    had to be renounced as useless. Every pursuit or activity pertaining to this world was condemned as a

    distraction and hence had to be rejected. The goal was one of perfect inactivity; it was a state of pure

    Being; doing was a fall from that supreme state of Nirvikalpa Samadhi. Hence, a gradual devaluation of

    all kinds of activity occurred in the monastic society. This slowly rubbed itself onto the larger Indian

    society as a whole, since, it was these monks who taught religious pursuits to the people in the society.

    The first two transformations wrought by Buddha and then by Acharya Shankara had another

    very detrimental repercussion on the Indian society. Before Buddha, Hindu monasticism was open mainly

    to persons who had lived a full life in society. By a full life, I mean, they had worked hard in some gainful

    activity, produced wealth, got married, begot children, strove to get their children educated and married

    and only then were they eligible for monastic life. In this scheme of things, the presence of these social

    outlaws did not affect the efficacy of the society. Buddha changed this delicate structure and declared that

    anyone, in any stage of life, could take monastic vows. This change had on the one hand completely

    disturbed the delicate balance of the economy and on the other hand had brought in unspeakable

    degradation into monastic society. Of course, we must understand that these detrimental changes occurred

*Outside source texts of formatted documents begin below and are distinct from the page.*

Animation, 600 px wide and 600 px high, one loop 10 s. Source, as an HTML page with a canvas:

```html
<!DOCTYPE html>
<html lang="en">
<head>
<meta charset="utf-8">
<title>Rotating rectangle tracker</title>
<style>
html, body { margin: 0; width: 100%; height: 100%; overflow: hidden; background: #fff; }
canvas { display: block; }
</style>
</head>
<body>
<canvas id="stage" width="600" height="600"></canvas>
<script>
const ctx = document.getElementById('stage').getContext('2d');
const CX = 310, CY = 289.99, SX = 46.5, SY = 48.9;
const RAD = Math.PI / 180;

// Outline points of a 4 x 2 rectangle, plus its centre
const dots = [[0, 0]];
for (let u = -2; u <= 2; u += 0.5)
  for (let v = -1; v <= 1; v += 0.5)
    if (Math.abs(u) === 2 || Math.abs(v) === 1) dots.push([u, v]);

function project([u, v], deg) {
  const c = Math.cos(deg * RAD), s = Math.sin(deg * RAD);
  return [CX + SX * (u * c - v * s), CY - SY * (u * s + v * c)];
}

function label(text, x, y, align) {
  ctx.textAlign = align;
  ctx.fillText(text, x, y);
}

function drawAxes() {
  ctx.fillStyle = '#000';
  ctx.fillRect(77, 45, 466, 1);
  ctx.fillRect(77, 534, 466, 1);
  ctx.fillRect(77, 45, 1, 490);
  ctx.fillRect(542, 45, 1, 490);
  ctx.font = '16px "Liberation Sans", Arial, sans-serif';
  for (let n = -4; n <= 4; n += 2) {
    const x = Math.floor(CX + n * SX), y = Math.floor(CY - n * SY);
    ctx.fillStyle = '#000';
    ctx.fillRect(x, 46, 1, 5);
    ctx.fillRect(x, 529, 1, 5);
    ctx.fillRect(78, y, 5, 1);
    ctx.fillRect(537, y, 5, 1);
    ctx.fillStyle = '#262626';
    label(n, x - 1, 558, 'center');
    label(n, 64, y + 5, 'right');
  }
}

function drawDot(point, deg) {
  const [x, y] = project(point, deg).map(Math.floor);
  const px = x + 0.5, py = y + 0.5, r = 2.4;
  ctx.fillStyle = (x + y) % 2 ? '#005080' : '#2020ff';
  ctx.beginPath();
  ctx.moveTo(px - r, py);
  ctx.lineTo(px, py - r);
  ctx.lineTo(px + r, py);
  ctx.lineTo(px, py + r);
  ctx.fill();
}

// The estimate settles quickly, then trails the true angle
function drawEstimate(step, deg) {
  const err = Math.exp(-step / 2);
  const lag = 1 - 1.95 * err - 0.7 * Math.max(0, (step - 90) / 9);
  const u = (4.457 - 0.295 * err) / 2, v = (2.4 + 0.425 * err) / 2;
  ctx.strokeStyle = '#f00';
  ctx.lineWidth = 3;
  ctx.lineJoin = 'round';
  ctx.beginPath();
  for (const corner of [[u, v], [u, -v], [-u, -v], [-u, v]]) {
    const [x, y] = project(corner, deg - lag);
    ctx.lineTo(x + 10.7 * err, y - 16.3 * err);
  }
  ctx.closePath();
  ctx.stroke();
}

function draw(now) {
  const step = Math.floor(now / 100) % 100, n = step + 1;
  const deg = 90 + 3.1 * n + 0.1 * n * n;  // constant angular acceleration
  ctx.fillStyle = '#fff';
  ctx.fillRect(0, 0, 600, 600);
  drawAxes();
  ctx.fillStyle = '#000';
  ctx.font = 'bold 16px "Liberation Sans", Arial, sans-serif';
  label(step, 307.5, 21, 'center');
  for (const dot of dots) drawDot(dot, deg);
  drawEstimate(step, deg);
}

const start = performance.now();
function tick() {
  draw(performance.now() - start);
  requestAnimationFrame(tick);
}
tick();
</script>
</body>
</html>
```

    over a period of a few centuries and they were simply fallouts of Buddhas policy and were not intended

    specifically by the Buddha at all! So Acharya Shankara made it a norm that only those people could

    become monks who decided to do so right from their childhood and not later on. Married people couldnt

    become monks. Further, women were deprived of the right to become nuns, since much of the post

    Buddhist degradation could be traced to the free intermixing of monks and nuns.

    Both these developments led to a very strange outcome in the Indian society. Firstly, the man in

    the society started developing an inferiority complex with respect to oneself. Secondly, marriage was

    considered as a compromise to ones inability to lead a celibates life and hence the married man was

    always lower in spiritual stature compared to...